In recent years, there has been more and more information provided by the media to the general public of dangers associated with concussion. Specifically, the general public has been advised that concussions, especially in sports, can have very serious effects on functioning while concussed and even long-lasting sequelae. Dr. Caster has been involved in the study, treatment, and management of mild Traumatic Brain Injuries (mTBI) for many years. She is a long-time member of the Sports Neuropsychology Society and experienced in return-to-play sports protocols at the professional athletic level. She was the Neuropsychology Consultant in the National Football League (NFL) to the Washington Redskins. Her responsibilities included baseline assessment and post-concussive assessment for Return-to-Play decision-making at the professional NFL level.

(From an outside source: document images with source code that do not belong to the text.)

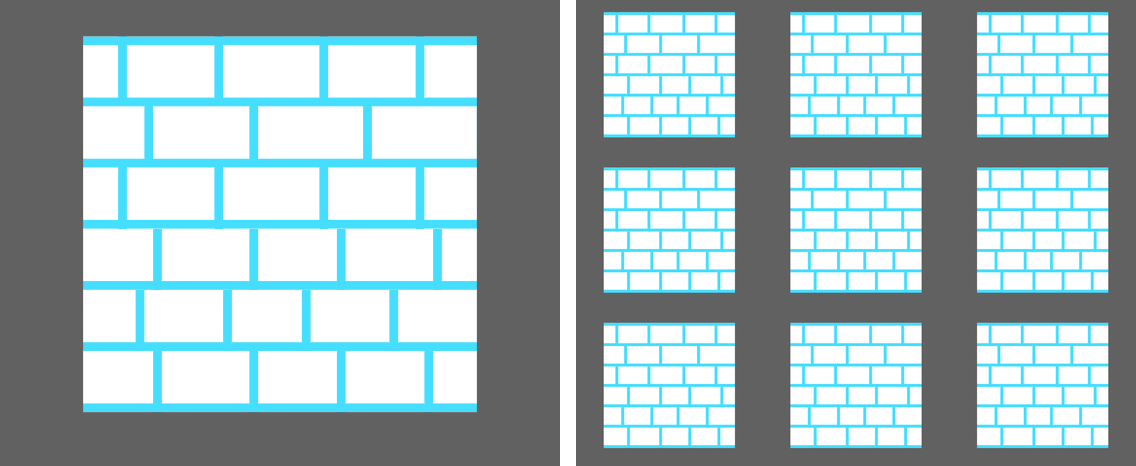
Left: one tile. Right: repeated 3 by 3.
Give the GLSL for this pattern, as a WebGL 2 fragment shader.

```glsl
#version 300 es
precision highp float;

uniform vec2 u_resolution;
out vec4 fragColor;

// Lengths are in cells; one cell is the joint width.
const vec2 CANVAS = vec2(64.0, 53.3333);
const vec2 WALL_ORIGIN = vec2(9.5, 6.1667);
const vec2 WALL_SIZE = vec2(45.0, 43.0);
const float COURSE_PITCH = 7.0;
const float JOINT_HALF = 0.5;
const int COURSES = 6;
const int MAX_JOINTS = 4;

const vec3 SURROUND = vec3(0.38);
const vec3 BRICK = vec3(1.0);
const vec3 MORTAR = vec3(0.27, 0.87, 1.0);

// First joint and mean joint spacing of each course, bottom to top.
const vec2 COURSE_LAYOUT[COURSES] = vec2[COURSES](
    vec2(8.9, 10.3), vec2(6.7, 9.6), vec2(8.5, 10.5),
    vec2(4.1, 11.5), vec2(7.1, 12.65), vec2(4.1, 11.5));

// Pixel coverage of a band, from the distance to its centre line.
float band(float dist, float halfWidth, float pixel) {
    return clamp((halfWidth - dist) / pixel + 0.5, 0.0, 1.0);
}

// Horizontal joints at a constant pitch.
float bedJoints(float y, float pixel) {
    float halfPitch = 0.5 * COURSE_PITCH;
    float dist = abs(mod(y - JOINT_HALF + halfPitch, COURSE_PITCH) - halfPitch);
    return band(dist, JOINT_HALF, pixel);
}

// Vertical joints, snapped to whole cells so brick lengths vary.
float headJoints(vec2 p, float pixel) {
    int course = clamp(int(floor(p.y / COURSE_PITCH)), 0, COURSES - 1);
    vec2 layout_ = COURSE_LAYOUT[course];
    float cover = 0.0;
    for (int i = 0; i < MAX_JOINTS; i++) {
        float centre = floor(layout_.x + layout_.y * float(i)) + JOINT_HALF;
        cover = max(cover, band(abs(p.x - centre), JOINT_HALF, pixel));
    }
    return cover;
}

void main() {
    vec2 pixel = CANVAS / u_resolution;
    vec2 p = gl_FragCoord.xy * pixel - WALL_ORIGIN;

    // Mortar over brick
    float mortar = max(bedJoints(p.y, pixel.y), headJoints(p, pixel.x));
    vec3 wall = mix(BRICK, MORTAR, mortar);

    // Plain surround, equal on opposite edges so the tile is seamless
    vec2 halfSize = 0.5 * WALL_SIZE;
    vec2 fromCentre = abs(p - halfSize);
    float inside = band(fromCentre.x, halfSize.x, pixel.x)
                 * band(fromCentre.y, halfSize.y, pixel.y);

    fragColor = vec4(mix(SURROUND, wall, inside), 1.0);
}
```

Dr. Caster’s experience and expertise in mTBI assessment and management make her well-equipped to be an active participant in concussion management for athletes ranging the lifespan at all levels- from recreational through high school, collegiate, and professional athletics.
Dr. Caster is a Credentialed ImPACT Consultant (CIC), which identifies her as a formally trained and professionally competent provider in the assessment and management of concussion.
ImPACT is a brief computerized measure used to establish baseline cognitive performance and assess post-concussion cognition, as well as track recovery from concussion and guide return-to-play decisions for athletes who have been concussed. Please note that ImPACT (Immediate Post-Concussion Assessment and Cognitive Testing) is NOT an intelligence measure. The computerized instrument is intended to assess cognitive domains germane to safe and optimal athletic performance. ImPACT assessment is non-invasive and completely safe.
Dr. Caster, consistent with national and local standards, encourages children, adolescents, and adults involved in athletics to undergo baseline ImPACT assessment prior to engaging in practice or participation in competitive sports. The purpose of baseline testing is, as the name suggests, a metric for measuring cognitive abilities before a potential concussion to serve as a reference point that can identify any possible changes in cognition following possible concussion. Analysis of the discrepancy between baseline ImPACT performance and Post-Concussive ImPACT performance is critical in ensuring the athletes are safe to resume athletic practice or competition.
It is important to know the symptoms of concussion and what to expect during the recovery process.
Dr. Caster follows a step-wise progression in return-to-play protocols.
Although the media generally provides information that “concussions are bad,” Dr. Caster would like to explain the reasons concussions must be handled sensitively. Specifically, second concussion while concussed. There are factors that make certain individuals more prone to concussions, have longer recovery times, and potentially cause long-term effects.
Dr. Caster presently works with local soccer clubs to provide baseline assessment and post-concussive examinations to provide the most recent research findings to promote healthy recovery and management.
Dr. Caster is available to speak with parents, schools, and athletic programs to provide information that will help assure that student-athletes and the like are practicing gold standards in concussion management and recovery. Please contact Dr. Caster’s office for more information by emailing email@example.com.